Autoantibodies were measured in the blood collected from (1) women who had suffered recurrent pregnancy loss, (2) women with past or present hypertensive disorders of pregnancy, fetal growth restriction, or preterm delivery, and (3) postpartum women with no pre-existing conditions or obstetric abnormalities in previous pregnancies who had given birth to full-term infants of normal weight after an uncomplicated pregnancy (women who experienced normal delivery), who were inpatients or outpatients at one of the five Japanese participating hospitals and who had consented to take part in the study. The team used statistical analysis to compare the autoantibody positivity rates of these three groups and investigate their association with recurrent pregnancy loss, hypertensive disorders of pregnancy, fetal growth restriction, and preterm delivery.

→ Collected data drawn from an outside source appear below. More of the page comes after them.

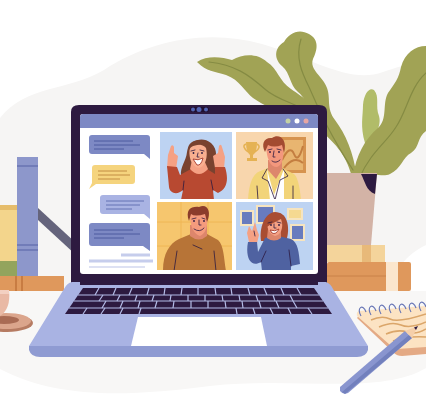
<!DOCTYPE html>
<html lang="en">
<head>
<meta charset="utf-8">
<title>Online video meeting</title>
<style>
:root{--ink:#2d1a40;--blue:#7d89c4;--lilac:#a9b3e3;--lip:#8f9bd2;--sand:#f5d47e;--orange:#df985c;--skin:#f5a184;--leaf:#a1a355;--leaf-dark:#858b43;--leaf-light:#b1bc69;--pot:#d3b3a6;--cream:#fce3c3;--sky:#bdd3f2;--mist:#f6f5f4}
html,body{margin:0;width:426px;height:417px;overflow:hidden;background:#fff}
svg{display:block}
.ink{fill:var(--ink)}.blue{fill:var(--blue)}.lilac{fill:var(--lilac)}.sand{fill:var(--sand)}.orange{fill:var(--orange)}.skin{fill:var(--skin)}.leaf{fill:var(--leaf)}.cream{fill:var(--cream)}.sky{fill:var(--sky)}
.line{fill:none;stroke:var(--ink);stroke-width:.8;stroke-linecap:round;stroke-linejoin:round}
.vein{fill:none;stroke:var(--leaf-dark);stroke-width:1.2;stroke-linecap:round}
.hair{fill:#79422f}
.mouth{fill:#fff;stroke:#a5392c;stroke-width:.9}
</style>
</head>
<body>
<svg width="426" height="417" viewBox="0 0 426 417" role="img" aria-label="Laptop with a group video call, surrounded by books, a plant, a cup and a notepad">
<defs>
<clipPath id="tile-a"><rect x="160" y="132" width="72" height="67"/></clipPath>
<clipPath id="tile-b"><rect x="236" y="132" width="77" height="67"/></clipPath>
<clipPath id="tile-c"><rect x="157" y="202" width="75" height="68"/></clipPath>
<clipPath id="tile-d"><rect x="236" y="202" width="77" height="68"/></clipPath>
<g id="chat-lines" fill="none" stroke="#4d5a9f" stroke-width="1"><path d="M0 0H39M0 4H46M0 8H30"/></g>
</defs>

<g id="backdrop">
<rect width="426" height="417" fill="#fff"/>
<path d="M0 118C28 84 66 92 104 70C150 40 208 29 262 44C316 60 350 84 383 72C406 64 416 62 426 67V245C404 256 396 270 388 290H0Z" fill="var(--mist)"/>
<path d="M0 291H426V368C380 396 290 376 210 386C130 396 60 400 0 369Z" fill="#f8f7f6"/>
</g>

<g id="left-books">
<path d="M38 208L76 243V255L38 220Z" fill="#65647c"/>
<rect y="205" width="17" height="57" fill="#f3d58c"/>
<rect y="205" width="17" height="5" fill="#e6bd6b"/>
<rect y="261" width="18" height="15" fill="#93a45d"/>
<rect x="17" y="157" width="21" height="119" fill="#8d97cb"/>
<path d="M17 166H38M17 245H38M17 250H38" stroke="#6874b2" stroke-width="1.5"/>
<rect y="276" width="64" height="15" class="orange"/>
<path d="M16 276V291M22 276V291" stroke="#c87c42" stroke-width="2"/>
</g>

<g id="right-books">
<path d="M327 245H385V262H327Z" fill="#f4d49b"/>
<rect x="362" y="245" width="9" height="17" fill="#e8b979"/>
<rect x="327" y="262" width="84" height="29" rx="2" class="orange"/>
<path d="M386 262H398V291H386Z" fill="#fbe6cd"/>
<path d="M327 276H386" stroke="#c98149"/>
</g>

<g id="plant">
<path d="M303 112C282 115 266 107 253 98C245 92 240 80 226 75C214 71 207 72 197 62C207 55 222 57 232 60C243 54 257 53 267 62C278 69 279 81 291 89C304 98 316 105 325 127Z" class="leaf"/>
<path d="M209 62C235 65 248 74 266 90C280 102 299 103 320 119" class="vein"/>
<path d="M352 177C345 151 333 143 321 130C306 115 311 103 298 92C289 84 291 74 282 66C273 58 275 47 284 42C289 33 299 28 309 34C320 40 317 51 313 59C309 70 323 76 327 88C331 99 326 108 335 120C346 135 353 151 357 177Z" class="leaf"/>
<path d="M301 39C295 58 302 73 309 87C318 107 326 128 353 170" class="vein"/>
<path d="M365 143C360 126 363 116 363 105C364 94 369 87 374 90C380 97 375 106 379 116C382 127 374 136 365 154Z" fill="var(--leaf-light)"/>
<path d="M353 177C356 155 365 139 378 128C388 119 382 104 388 93C395 83 399 78 401 67C405 53 415 46 426 46V131C417 137 420 147 411 153C403 157 401 169 390 174C381 178 374 171 366 177Z" class="leaf"/>
<path d="M426 73C410 87 407 111 396 127C387 142 370 153 360 177" class="vein"/>
<path d="M326 173H377L371 245H326Z" fill="var(--pot)"/>
<path d="M361 174H377L375 194C366 191 365 181 361 174Z" class="ink"/>
</g>

<g id="laptop-screen">
<path d="M71 112Q71 105 79 105H319Q327 105 327 112V285H71Z" class="ink"/>
<rect x="190" y="107" width="19" height="5" rx="2.5" fill="#201031"/>
<g fill="#5365b2"><circle cx="193" cy="109.5" r="2"/><circle cx="199" cy="109.5" r="2.5"/><circle cx="206" cy="109.5" r="2"/></g>
<rect x="80" y="114" width="238" height="160" rx="3" fill="#fff"/>
<path d="M80 128V117Q80 114 83 114H315Q318 114 318 117V128Z" class="blue"/>
<circle cx="288" cy="121" r="2.5" fill="#c3d1a4"/><circle cx="297" cy="121" r="2.5" fill="#fff"/><circle cx="306" cy="121" r="2.5" fill="#e6a6a3"/>
</g>

<g id="chat">
<path d="M92 135H147Q150 135 150 138V159L144 154H92Q89 154 89 151V138Q89 135 92 135Z" class="blue"/>
<use href="#chat-lines" x="94" y="141"/>
<path d="M95 165H132Q135 165 135 168V181Q135 184 132 184H96L89 189L92 183V168Q92 165 95 165Z" class="sand"/>
<path d="M98 171H127M98 175H130M98 179H120" stroke="#c28d42"/>
<path d="M103 195H147Q150 195 150 198V219L144 214H103Q100 214 100 211V198Q100 195 103 195Z" class="lilac"/>
<path d="M106 201H144M106 205H140M106 209H132" stroke="#6472b4"/>
<path d="M92 223H147Q150 223 150 226V251L143 246H92Q89 246 89 243V226Q89 223 92 223Z" class="blue"/>
<use href="#chat-lines" x="94" y="230"/>
<path d="M121 255H150M89 261H153" stroke="#c6cdec" stroke-width="3"/>
<path d="M89 267H145" stroke="#dde1f3" stroke-width="2"/>
</g>

<g id="caller-raising-fingers" clip-path="url(#tile-a)">
<rect x="160" y="132" width="72" height="67" class="sky"/>
<path d="M181 176C180 166 186 162 187 152C190 140 202 136 211 143C219 150 214 158 219 166C222 174 218 181 213 183Z" class="hair"/>
<path d="M167 168L168 155L171 146Q173 144 174 147V153L178 156L176 169ZM215 168L213 156L218 153L219 146Q221 143 222 147L225 157L224 169Z" class="skin"/>
<path d="M167 166L177 167L180 175L191 169H207L215 174L215 167L225 167C229 180 227 189 218 193L213 190L214 200H181L183 190C178 195 170 194 169 187Z" fill="#b84931"/>
<path d="M190 169L192 160H204L208 169Q199 179 190 169Z" class="skin"/>
<path d="M190 147C196 143 203 144 206 148C208 156 206 166 199 168C191 167 188 156 190 147Z" fill="#f9af90"/>
<path d="M188 153C191 143 196 147 204 143C209 147 208 157 209 162C214 154 211 143 203 141C193 138 186 145 188 153Z" class="hair"/>
<path d="M191 151L195 150M200 150L204 151M198 153L197 157L199 157M183 190L184 181M213 190L211 180" class="line"/>
<circle cx="193.5" cy="153" r=".9" class="ink"/><circle cx="202" cy="153" r=".9" class="ink"/>
<path d="M193 159Q198 161 203 158Q201 166 197 165Z" class="mouth"/>
</g>

<g id="caller-in-jacket" clip-path="url(#tile-b)">
<rect x="236" y="132" width="77" height="67" fill="#f8d6ad"/>
<rect x="279" y="137" width="27" height="36" fill="#d6934f"/>
<path d="M282 140H303V170H282Z" fill="#e8b570"/>
<path d="M282 160Q290 144 294 154T303 146M284 168Q294 155 303 163" fill="none" stroke="#c47e40" stroke-width="2"/>
<path d="M246 142H257Q257 153 253 155V158H257V161H247V158H250V155Q246 152 246 142Z" fill="#e5b254"/>
<path d="M246 144Q241 146 248 152M257 144Q262 147 255 152" fill="none" stroke="#e5b254" stroke-width="1.5"/>
<path d="M248 200Q249 178 258 172L268 168H282L294 174Q299 178 301 200Z" fill="#f2d479"/>
<path d="M267 169L274 195L284 169V200H270Z" fill="#fff"/>
<path d="M268 160H282V169L276 179L268 170Z" fill="#dd866c"/>
<path d="M266 145H283Q285 164 277 167Q267 167 266 145Z" fill="#f3977d"/>
<path d="M265 152C261 144 264 137 272 138C279 133 288 139 284 153L282 145Q274 148 268 145Z" fill="#a34b31"/>
<path d="M268 150L272 149M277 149L281 150M274 151L273 157H275M272 161Q276 164 280 160M267 169L262 178L268 181L275 200L280 180L288 176L283 169M257 186L258 200M293 186V200" class="line"/>
<circle cx="270" cy="152" r=".9" class="ink"/><circle cx="279" cy="152" r=".9" class="ink"/>
</g>

<g id="caller-in-sweater" clip-path="url(#tile-c)">
<rect x="157" y="202" width="75" height="68" fill="#f6c66e"/>
<path d="M157 222H232M157 246H232M181 202V270M208 202V270" stroke="#efb654"/>
<path d="M163 271C163 254 169 244 179 239L191 234H207L218 240C224 245 224 260 226 271Z" fill="#b77437"/>
<path d="M190 225H207V236Q199 243 190 236Z" fill="#dd866c"/>
<path d="M190 213H207Q209 232 200 236Q190 233 190 213Z" fill="#f49b7d"/>
<path d="M189 221C185 210 191 206 199 207C207 203 212 211 207 222L205 214Q195 217 191 214Z" fill="#8b3c2b"/>
<path d="M192 219L196 218M202 218L205 219M199 220V225H201M194 229Q200 233 204 228M177 251L174 271M214 251L216 271M193 245L202 249" class="line"/>
<circle cx="194" cy="221" r=".9" class="ink"/><circle cx="204" cy="221" r=".9" class="ink"/>
</g>

<g id="caller-waving" clip-path="url(#tile-d)">
<rect x="236" y="202" width="77" height="68" class="sky"/>
<g fill="#687bbe" stroke="#f6e4bf" stroke-width="2"><rect x="241" y="211" width="12" height="14"/><rect x="257" y="206" width="17" height="17"/><rect x="291" y="225" width="13" height="15"/><rect x="288" y="209" width="14" height="10" fill="#f5d991"/></g>
<path d="M261 241C259 229 264 213 275 212C287 212 290 226 287 238L279 241Z" fill="#a94d32"/>
<path d="M249 242L247 233L249 226L252 231L255 222L257 230L259 235L256 247Z" class="skin"/>
<path d="M248 242H257L258 252L265 238L274 235L291 239C298 242 299 253 300 264L291 266V271H262L261 262C251 268 245 258 248 242Z" fill="#4f62a1"/>
<path d="M268 229H281V238Q274 243 267 238Z" fill="#dd866c"/>
<path d="M267 218H282Q284 234 275 236Q266 233 267 218Z" fill="#f5a184"/>
<path d="M264 229C263 214 273 212 281 214C288 218 286 226 284 230L281 219Q272 223 264 229Z" fill="#a94d32"/>
<path d="M268 223L272 222M277 222L281 223M274 224V228H276M261 262L266 251M291 266L289 250M254 231L255 236" class="line"/>
<circle cx="271" cy="225" r=".9" class="ink"/><circle cx="279" cy="225" r=".9" class="ink"/>
<path d="M270 230Q275 232 279 229Q276 235 272 233Z" class="mouth"/>
</g>

<g id="laptop-base">
<path d="M72 282H326Q331 284 333 289L368 346H29L64 289Q67 283 72 282Z" class="lilac"/>
<path d="M29 346H368V350Q366 357 357 357H40Q31 357 29 350Z" fill="var(--lip)"/>
<path d="M80 274H318V285H80Z" class="ink"/>
<path d="M83 288H314L332 314H65Z" class="ink"/>
<g id="key-gaps" fill="none" stroke="#b4bce7" stroke-width="1.2">
<path d="M78 295H319M74 301H323M69 308H328"/>
<path d="M99 288l-4 7M116 288l-3 7M132 288l-3 7M149 288l-2 7M165 288l-1 7M182 288l-1 7M198 288v7M215 288l1 7M231 288l1 7M248 288l2 7M264 288l3 7M281 288l3 7M297 288l4 7"/>
<path d="M103 295l-4 6M120 295l-3 6M137 295l-2 6M154 295l-2 6M171 295l-1 6M188 295v6M205 295v6M222 295l1 6M239 295l1 6M256 295l2 6M273 295l2 6M290 295l3 6"/>
<path d="M106 301l-4 7M123 301l-3 7M140 301l-2 7M157 301l-2 7M174 301l-1 7M191 301v7M208 301v7M225 301l1 7M242 301l1 7M259 301l2 7M276 301l3 7M293 301l4 7"/>
<path d="M87 308l-4 6M105 308l-4 6M123 308l-3 6M141 308l-2 6M236 308l1 6M253 308l2 6M270 308l3 6M288 308l3 6M308 308l4 6"/>
</g>
<path d="M138 317H261L267 346H131Z" fill="#fff"/>
</g>

<g id="cup">
<ellipse cx="7" cy="323" rx="26" ry="9" fill="#b67b62"/>
<ellipse cx="6" cy="321" rx="25" ry="8" fill="#dba58c"/>
<ellipse cx="4" cy="320" rx="15" ry="4" fill="#a96b54"/>
<path d="M0 290H9Q11 309 0 316Z" fill="#e9b9a5"/>
<path d="M0 290H9V294H0Z" fill="#f3d0c1"/>
</g>

<g id="notepad">
<path d="M357 318L394 353Q397 356 402 356L426 354V347L362 312Z" fill="#e4aa85"/>
<path d="M359 311L426 306V347L397 349Q393 349 390 345L357 316Q356 312 359 311Z" class="cream"/>
<path d="M371 320Q382 315 390 319T426 314M379 327Q392 321 401 325T426 322M386 334Q398 329 407 332T426 329M393 341Q405 336 426 337" fill="none" stroke="#dba66a" stroke-width="1.5"/>
<path d="M361 316c-5-8 2-13 5-4M371 315c-5-8 2-13 5-4M381 314c-5-8 2-13 5-4M391 313c-5-8 2-13 5-4M401 313c-5-8 2-13 5-4M411 312c-5-8 2-13 5-4M421 311c-5-8 2-13 5-4" fill="none" stroke="#6b79b7" stroke-width="1.2"/>
</g>

<g id="pen">
<path d="M340 387L405 331L412 338L348 393Q343 395 340 391Z" fill="#8995cf"/>
<path d="M345 394L412 338L409 335L342 392Z" fill="#7280bd"/>
<path d="M405 331L418 326L412 338Z" fill="#f5cfaa"/>
<path d="M414 327.500L418 326L416 330Z" class="ink"/>
</g>
</svg>
</body>
</html>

The autoantibodies were measured by a technique devised and patented by the team members. This involves creating cells that express a complex comprising a protein called β2-glycoprotein I (believed to be the target of the antibodies that cause antiphospholipid antibody syndrome) and an HLA Class II antigen (the HLA type that is more susceptible to antiphospholipid antibody syndrome) on the cell surface. These cells react with the patient's blood to detect antibodies that bind to the complex on the cell surface.
The results showed that the positivity rates for autoantibodies were 78/462 women (16.9%) with recurrent pregnancy loss, 24/138 women (17.4%) with past or present hypertensive disorders of pregnancy, 19/124 women (15.3%) with past or present fetal growth restriction, 8/71 women (11.3%) with past or present preterm delivery, and 27/488 women (5.5%) who experienced normal delivery.
Statistical analysis of the strength of the associations between the autoantibodies and the various adverse obstetric outcomes, taking account of other factors that can affect hypertensive disorders of pregnancy and fetal growth restriction such as the women's age, body mass index (BMI, an indicator of obesity), and smoking, showed that the autoantibodies were strongly associated with recurrent pregnancy loss, hypertensive disorders of pregnancy, and fetal growth restriction.
Research on autoantibodies may help to illuminate the mechanisms of the onset of recurrent pregnancy loss, hypertensive disorders of pregnancy, and fetal growth restriction, and decrease the number of couples, pregnant women, and children suffering from these conditions and handicaps caused by them. The team might even venture to say that they could be key to resolving the issue of Japan's low birthrate.
This study has shown that the novel autoantibodies the team discovered are associated not only with recurrent pregnancy loss and infertility, as previously reported, but also with other adverse obstetric outcomes such as hypertensive disorders of pregnancy and fetal growth restriction.
In the future, the group aims to develop drugs that suppress the production of these autoantibodies or block their action, leading to potential treatments for recurrent pregnancy loss, infertility, hypertensive disorders of pregnancy and fetal growth restriction. Similar autoantibodies might also be present in common autoimmune diseases such as rheumatoid arthritis, and this discovery could bring about revolutionary progress in immunology.
More information: Kenji Tanimura et al, Anti-β2-glycoprotein I/HLA-DR Antibody and Adverse Obstetric Outcomes, International Journal of Molecular Sciences (2023). DOI: 10.3390/ijms241310958